About a year ago, the A Rocha Recycling Committee was founded in order for there to be a smaller subset of A Rocha focusing specifically on recycling on campus. A Rocha is the environmentalism club. Starting this year, the goal of this committee is to make Wheaton College a more eco-friendly campus by ensuring that the school is being efficient with its waste. The committee also hopes to provide knowledge on how to recycle and why it is important.
Junior Yuxi Zhao, director of the Recycling Committee and part of A Rocha’s advisory council, explained the issues she saw around the campus and some misunderstanding and confusion the committees has observed about the concept of recycling. Zhao said that two types of recyclables exist: Paper recycling, which consists of paper products, and comingle, which consists of glass, plastic, cans and anything recyclable that is not made of paper.
The committee hopes to emphasize the importance of splitting these two types of recyclables before they hit the dumpsters. It plans to make labels where the two types can be differentiated.
Most recently, the committee members have taken it upon themselves to collect data on the inventory of recycle bins and their location and utilization in public spaces and campus buildings. It has already collected data on Armerding, McManis-Evans Hall, Fischer Hall, Smith-Traber Hall, the Meyer Science Center, the Conservatory, Jenks Hall and the Memorial Student Center. The committee is continuing with the other buildings.
Zhao said, “The target for education is the underclassmen dorms.” She added that the committee hopes to “make recycling a larger part of Res Life.” The goal is that by starting with the underclassmen dorms, the students will carry out their good recycling habits in following years.
A large way for the Wheaton Community to serve justice is to promote the idea of correct recycling, according to Zhao. Recycling is a way of preventing large implications that might not take affect immediately yet have unseen and dangerous results. Reducing waste in ways such as recycling helps with the process of creating raw materials, and it reduces the amount of waste that needs to be stored and take up space.
“There are a lot of negative effects of waste, especially if it is not disposed properly. People are affected negatively all over the world. To me recycling is just so easy, and I think by doing that, in a sense we are caring for others around the world and serving justice globally,” Zhao said
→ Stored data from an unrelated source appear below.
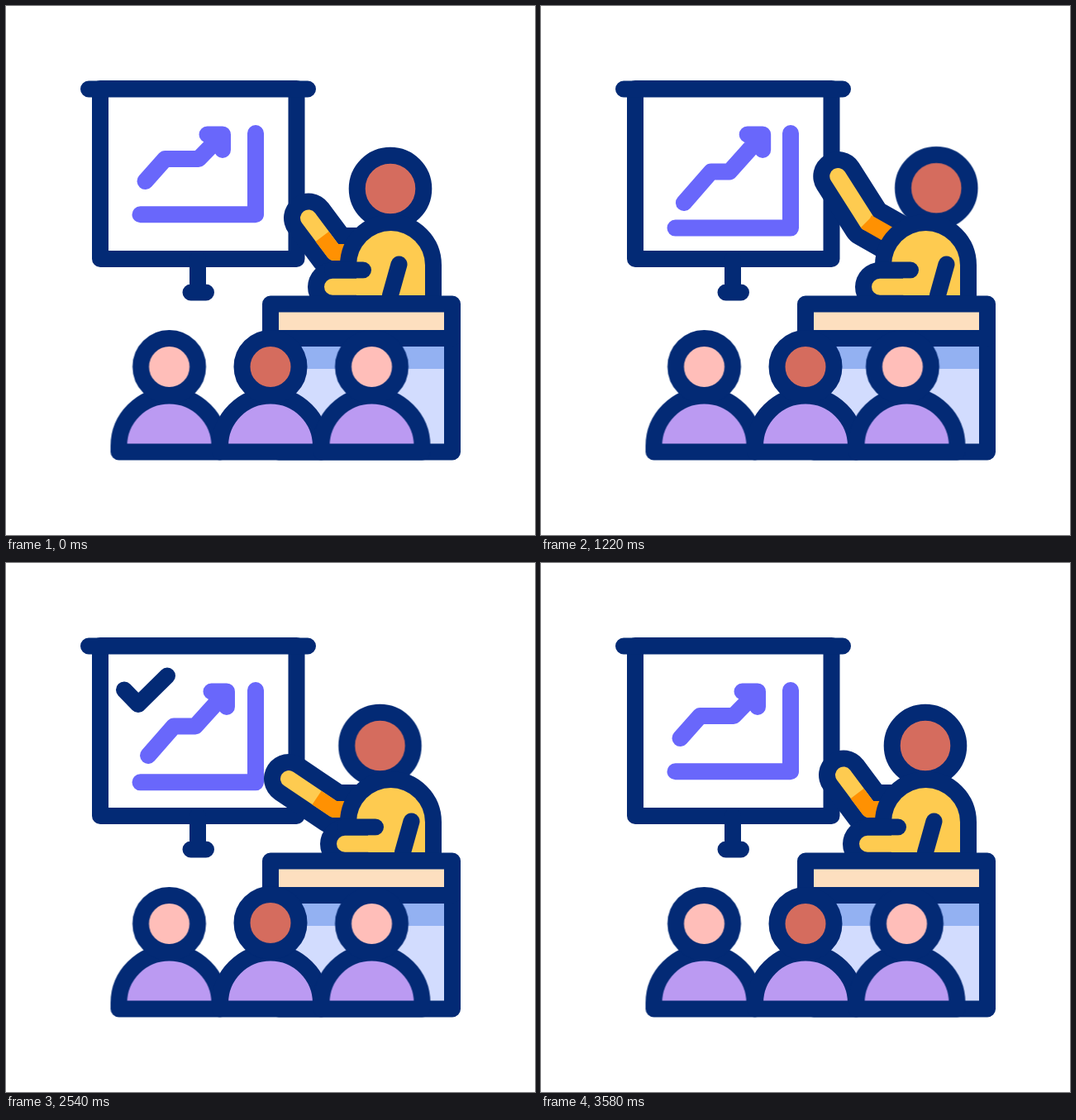
Animation, 640 px wide and 640 px high, one loop 3600 ms. Source, as an HTML page without scripts:

```html
<!DOCTYPE html>
<html lang="en">
<head>
<meta charset="utf-8">
<title>Presentation</title>
<style>
  html, body { margin: 0; width: 100%; height: 100%; overflow: hidden; background: #fff; }
  svg {
    display: block; width: 100%; height: 100%;
    --navy: #032a75; --yellow: #fecb50; --brown: #d56c5e; --pink: #ffbeb9;
    stroke-width: 20; stroke-linecap: round; stroke-linejoin: round;
  }
  .ink { stroke: var(--navy); }
  .line { fill: none; }
  .yellow { stroke: var(--yellow); }
  .brown { fill: var(--brown); }
  .pink { fill: var(--pink); }
  .chart { stroke: #6967fb; }

  .axis, .trend, .arm, .cuff, .lean, .gesture, .tick, .head {
    animation: 3.6s cubic-bezier(.35, 0, .65, 1) infinite;
  }
  .axis { animation-name: axis; }
  .trend { animation-name: trend; }
  .arm { animation-name: arm; }
  .forearm { animation-name: forearm; }
  .cuff { animation-name: cuff; stroke: #ff9102; stroke-linecap: butt; }
  .lean { animation-name: lean; }
  .gesture { animation-name: gesture; }
  .tick { animation-name: tick; stroke: var(--navy); stroke-dasharray: 1 2; }
  .first { animation-name: first; }
  .second { animation-name: second; }
  .third { animation-name: third; }

  /* chart stretches, holds, then relaxes */
  @keyframes axis {
    0%, 98.33%, 100% { d: path("M302 154 L302 252.3 L162.5 252.3"); }
    43.33%, 55% { d: path("M302 154 L302 270.7 L162.5 270.7"); }
  }
  @keyframes trend {
    0%, 98.33%, 100% { d: path("M168.5 212 L192.5 185 L233 185 L262 155.5 M243.5 155.5 L262 155.5 L262 174"); }
    43.33%, 55% { d: path("M173.5 241.5 L207.5 202.5 L227.5 202.5 L269 155.5 M250.5 155.5 L269 155.5 L269 174"); }
  }

  /* arm: raise, drift, drop, point at the board, return */
  @keyframes arm {
    0%, 55.56%, 87.22%, 100% { d: path("M366 256.5 L397 298 L440 298"); }
    12.78% { d: path("M365 207 L395 262 L439 287"); animation-timing-function: linear; }
    42.22%, 43.33% { d: path("M357 205.5 L395 262 L439 287"); }
    69.44%, 71.11% { d: path("M342 261 L397 298 L440 298"); }
  }
  @keyframes forearm {
    0%, 55.56%, 87.22%, 100% { d: path("M366 256.5 L397 298"); }
    12.78% { d: path("M365 207 L395 262"); animation-timing-function: linear; }
    42.22%, 43.33% { d: path("M357 205.5 L395 262"); }
    69.44%, 71.11% { d: path("M342 261 L397 298"); }
  }
  @keyframes cuff {
    0%, 55.56%, 87.22%, 100% { d: path("M382.5 279 L397 298 L440 298"); }
    12.78%, 43.33% { d: path("M394 261 L395 262 L439 287"); }
    69.44%, 71.11% { d: path("M376 284 L397 298 L440 298"); }
  }

  @keyframes lean {
    0%, 98.33%, 100% { transform: none; }
    12.22%, 43.33% { transform: translate(13.3px, -.8px); }
    55.83%, 86.67% { transform: translateX(-12.5px); }
  }
  @keyframes gesture {
    0%, 98.33%, 100% { transform: none; }
    12.22%, 86.67% { transform: translateX(15px); }
  }
  @keyframes tick {
    0%, 53.8% { stroke-dashoffset: 1; opacity: 0; }
    53.9% { stroke-dashoffset: 1; opacity: 1; }
    59.5% { stroke-dashoffset: 0; }
    70.83% { stroke: var(--navy); }
    80% { stroke: #91b704; }
    90.5% { stroke-dashoffset: 0; }
    97.5% { stroke-dashoffset: 1; opacity: 1; stroke: #91b704; }
    97.6%, 100% { stroke-dashoffset: 1; opacity: 0; stroke: #91b704; }
  }

  /* listeners take turns moving */
  @keyframes first {
    0%, 32.22%, 100% { transform: none; }
    12.78%, 19.44% { transform: translateX(21.5px); }
  }
  @keyframes second {
    0%, 68.89%, 87.22%, 100% { transform: none; }
    76.11%, 77.22% { transform: translateY(-8px); }
  }
  @keyframes third {
    0%, 30.28%, 55%, 100% { transform: none; }
    41.67%, 42.78% { transform: translateX(-21.5px); }
  }
</style>
</head>
<body>
<svg viewBox="0 0 640 640">
  <defs>
    <path id="bust" class="ink" fill="#bb9af2" d="M-61 539.5v-7a61 61 0 0 1 122 0v7z"/>
    <circle id="face" class="ink" cy="436.5" r="34.5"/>
  </defs>

  <g class="ink line">
    <path d="M114 100V306H351.5V100z" fill="#fff"/>
    <path d="M100 100.5H365M232 306V346M223.5 346.5H242"/>
  </g>

  <g class="chart line">
    <path class="axis" d="M302 154 L302 252.3 L162.5 252.3"/>
    <path class="trend" d="M168.5 212 L192.5 185 L233 185 L262 155.5 M243.5 155.5 L262 155.5 L262 174"/>
  </g>
  <path class="tick line" pathLength="1" d="M143 153.5L160 171L195 136.5"/>

  <g class="line">
    <path class="arm ink" stroke-width="60" d="M366 256.5 L397 298 L440 298"/>
    <path class="arm forearm yellow" d="M366 256.5 L397 298"/>
    <path class="cuff" d="M382.5 279 L397 298 L440 298"/>
  </g>
  <circle class="lean ink brown" cx="465" cy="221" r="40.3"/>
  <path class="ink" fill="#fecb50" stroke-width="40" paint-order="stroke"
        d="M424 350V313.5a41.5 41.5 0 0 1 83 0V350z"/>
  <g class="gesture line">
    <circle cx="395" cy="340" r="30" fill="#032a75"/>
    <path class="ink" d="M395 319.5H432"/>
    <path class="yellow" d="M395 339.7H452"/>
    <path class="ink" d="M475.5 312.5L465 350"/>
  </g>

  <path fill="#d2dcfe" d="M330 402H540V540H330z"/>
  <path fill="#93b1f2" d="M330 402H540V439H330z"/>
  <path class="ink line" d="M330 402H540V539.5H330z"/>
  <path class="ink" fill="#fddfbf" d="M320 360.5H540V402H320z"/>

  <g transform="translate(197.5)">
    <use href="#bust"/>
    <g class="head first pink"><use href="#face"/></g>
  </g>
  <g transform="translate(320)">
    <use href="#bust"/>
    <g class="head second brown"><use href="#face"/></g>
  </g>
  <g transform="translate(442.5)">
    <use href="#bust"/>
    <g class="head third pink"><use href="#face"/></g>
  </g>
</svg>
</body>
</html>
```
Freshman Shoshanna Hwang, a member of the committee, added, “Growing up in a very eco-friendly place, I have a hard time seeing people throw five bananas in the garbage. Either we can make a mess, or we can choose to take care of the resources that God has given us.”
The committee explained that taking care of the resources and the earth and protecting them can be simple yet important ways to serve justice for the local community and global communities all around the world.
The committee said it is excited to work together with many other groups on campus. Sophomore Henry Williams, another committee member, said, “We’re working with Student Government, Bon Appétit, Res Life and whoever else is involved with this, and it is an amazing opportunity to work in this great network.” Additionally, students can join the Recycling Committee regardless of whether or not they have already been a part of A Rocha as a whole.
Regarding justice at Wheaton, Williams concluded, “We’ve become a school that has become greatly focused with the idea of justice, racial reconciliation outside of the school. I think it’s truly important that we do justice here on campus.”